This is a fairly advanced English listening exercise, but the great thing about podcasts is that they can be listened to over and over again. You can listen to “I Bought a Little City” by clicking here. The podcast is free, and can be downloaded and listened to on an mp3 player, or listened to on your computer.
Below you’ll find a list of questions about the reading. Enjoy! If you would like to take a class on this listening exercise, and review your answers, click here to contact us.
And told everybody that ______ had to move we were _____ __ __ __ just ________.
What a ____ little city, it _____ __ ___. It suited me fine, __ _ _______ __ ______ __.
What did he do with the people on I street?
What does he mean when he says “We planted it all to hell?”
What happens with the bongo drums at the park? What do you think about the actors reaction? What does he say about Democracy in this part?
So I ___ to talking to one of _____ ______.
_____ how much ______ are you _____ __?
What is the problem with ground?
Well, I said, get a pencil and let’s see what we can ____ __.
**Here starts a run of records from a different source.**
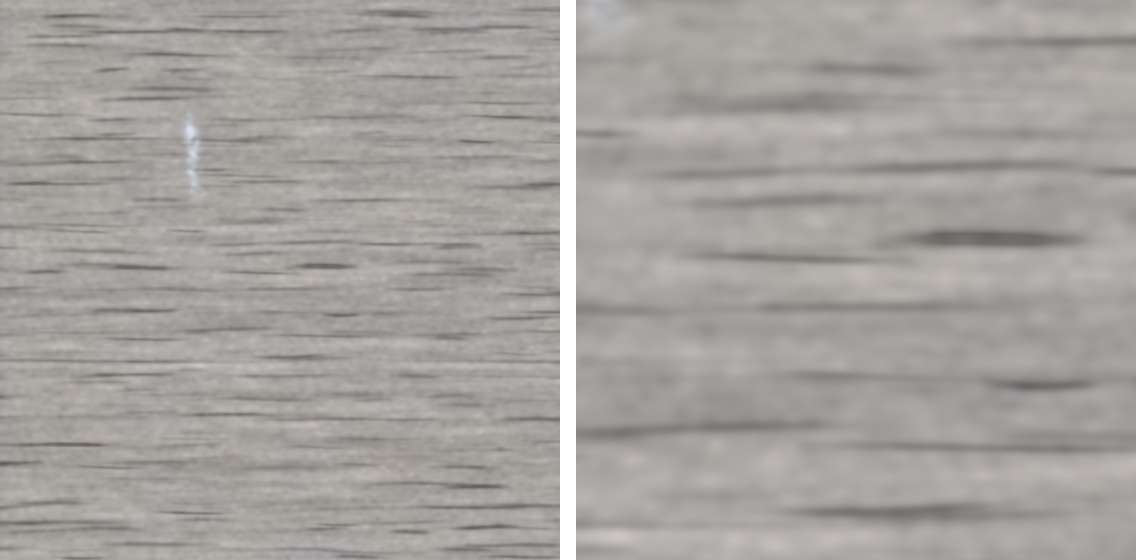
Left, the full canvas; right, a detail of the centre.
This texture is drawn by a three.js fragment shader. Its source:

```glsl
varying vec2 vUv;

// Colours
const vec3 BASE = vec3(0.658, 0.642, 0.628);
const vec3 DARKEN = vec3(1.0, 0.975, 0.95);
const vec3 WARM_TINT = vec3(0.3, 0.2, -1.0);
const vec3 SCUFF_COLOR = vec3(0.83, 0.87, 0.92);

// Grain frequencies across and up, and their contrast
const vec2 STREAK_FREQ = vec2(4.5, 80.0);
const vec2 FIBRE_FREQ = vec2(26.0, 125.0);
const vec2 SPECKLE_FREQ = vec2(95.0, 125.0);
const vec2 TINT_FREQ = vec2(7.0, 16.0);
const float STREAK_GAIN = 0.042;
const float FIBRE_GAIN = 0.030;
const float SPECKLE_GAIN = 0.030;
const float BAND_GAIN = 0.007;
const float TINT_GAIN = 0.010;

// Dark pores
const int PORE_LAYERS = 4;
const vec2 PORE_CELLS = vec2(3.5, 26.0);
const float PORE_WIDTH = 0.0040;
const float PORE_DEPTH = 0.19;

// Long seam and pale scuff
const float SEAM_Y = 0.355;
const float SEAM_WIDTH = 0.0035;
const float SEAM_DEPTH = 0.13;
const vec2 SCUFF_HEAD = vec2(0.341, 0.762);
const float SCUFF_LEAN = 0.075;
const float SCUFF_WIDTH = 0.011;
const float SCUFF_BOTTOM = 0.625;
const float SCUFF_TOP = 0.805;

vec3 hash3(vec2 cell, float seed) {
  vec3 p = fract(vec3(cell, seed).xyx * vec3(0.1031, 0.1030, 0.0973) + seed * 0.137);
  p += dot(p, p.yxz + 33.33);
  return fract((p.xxy + p.yzz) * p.zyx);
}

float bell(float x) {
  return exp(-x * x);
}

// Cellular noise: soft blobs of random sign, one in each cell
float blobs(vec2 p, float seed) {
  vec2 cell = floor(p);
  float sum = 0.0;
  for (int j = -1; j <= 1; j++) {
    for (int i = -1; i <= 1; i++) {
      vec2 id = cell + vec2(float(i), float(j));
      vec3 h = hash3(id, seed);
      vec2 d = p - id - h.xy;
      sum += (2.0 * h.z - 1.0) * exp(-3.0 * dot(d, d));
    }
  }
  return sum;
}

// One tapered dash in each cell, with each row shifted sideways
float pores(vec2 uv, float seed) {
  vec2 p = uv * PORE_CELLS + vec2(0.0, seed * 0.37);
  float row = floor(p.y);
  p.x += hash3(vec2(row, 7.0), seed).x * 5.0;
  vec2 id = floor(p);
  vec3 place = hash3(id, seed + 11.0);
  vec3 look = hash3(id, seed + 23.0);
  float halfLength = mix(0.14, 0.48, look.x);
  float centre = mix(halfLength, 1.0 - halfLength, place.x);
  float along = (fract(p.x) - centre) / halfLength;
  float taper = 1.0 - smoothstep(0.25, 1.0, abs(along));
  float across = (fract(p.y) - mix(0.3, 0.7, place.y)) / PORE_CELLS.y;
  across += 0.0012 * sin(along * 2.5 + look.y * 6.28);
  float width = PORE_WIDTH * mix(0.7, 1.15, look.y);
  return taper * bell(across / width) * mix(0.08, 1.0, look.z * look.z);
}

// Broad uneven bands from layered sines
float bands(vec2 uv) {
  float y = uv.y + 0.006 * sin(uv.x * 5.0 + 1.0);
  return sin(y * 23.0 + 0.8) + 0.7 * sin(y * 57.0 + uv.x * 2.0) + 0.6 * sin(y * 131.0 - uv.x * 3.0);
}

float scuffMask(vec2 uv, float speckle) {
  float path = SCUFF_HEAD.x + (SCUFF_HEAD.y - uv.y) * SCUFF_LEAN + 0.003 * sin(uv.y * 70.0);
  float ends = smoothstep(SCUFF_BOTTOM, SCUFF_BOTTOM + 0.05, uv.y)
             * (1.0 - smoothstep(SCUFF_TOP - 0.03, SCUFF_TOP, uv.y));
  float trail = bell((uv.x - path) / SCUFF_WIDTH) * ends * (0.5 + 0.35 * speckle);
  float head = bell(length((uv - SCUFF_HEAD) / vec2(0.011, 0.016)));
  return clamp(trail + 0.6 * head, 0.0, 1.0);
}

void main() {
  vec2 uv = vUv;
  uv.y += 0.0015 * sin(uv.x * 9.0 + uv.y * 31.0);

  float speckle = blobs(uv * SPECKLE_FREQ, 3.0);
  float streak = blobs(uv * STREAK_FREQ, 1.0);
  float tone = STREAK_GAIN * streak + SPECKLE_GAIN * speckle + BAND_GAIN * bands(uv);
  tone += FIBRE_GAIN * blobs(uv * FIBRE_FREQ, 2.0);

  float pore = 0.0;
  for (int i = 0; i < PORE_LAYERS; i++) {
    pore += pores(uv, float(i) * 3.0 + 5.0);
  }
  tone -= PORE_DEPTH * min(pore, 1.2);

  // Seam: a broken dark line above a lighter edge
  float seamGap = (uv.y - SEAM_Y) / SEAM_WIDTH;
  float seamStrength = 0.6 + 0.4 * sin(uv.x * 6.5 + 0.7);
  tone += SEAM_DEPTH * seamStrength * (0.35 * bell(seamGap * 0.6 + 1.7) - bell(seamGap));

  vec3 color = BASE + DARKEN * tone;
  color += TINT_GAIN * WARM_TINT * blobs(uv * TINT_FREQ, 4.0);
  color = mix(color, SCUFF_COLOR, scuffMask(vUv, speckle));
  gl_FragColor = vec4(color, 1.0);
}
```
When you look, you don’t want to be able to look at ___ ___ _____ , you want to be able to _____ your ____.
How many things does the narrator think you need to look at?
How does Bill Caufield solve the problems for the new neighborhood?
“______ here,” he said. If each piece of ground was like a piece of ____ ____ puzzle, and the ____ ____ on each piece of property followed the outline of a piece of the puzzle, well ____ ___ ____ __, ___, and ______ ___ ___ _____.”
What do the last three phrases spoken by Bill mean?
What 3 problems does the narrator see with Bill’s proposal?
What was the only thing the narrator didn’t like in the end?
What did he wonder?
How did he solve this?
What did Butch’s owner say he felt like doing to the narrator?
How does he describe Sam Hong’s wife?
I took a ____ on that deal, there’s no _______ it.
What does the previous sentence mean?
Where does he think he went wrong?
How does he describe his feelings for Hong’s wife?
How would you describe the style of this story? Do you think the author was trying to make a point? How are democracy, god, capitalism and government portrayed in the story?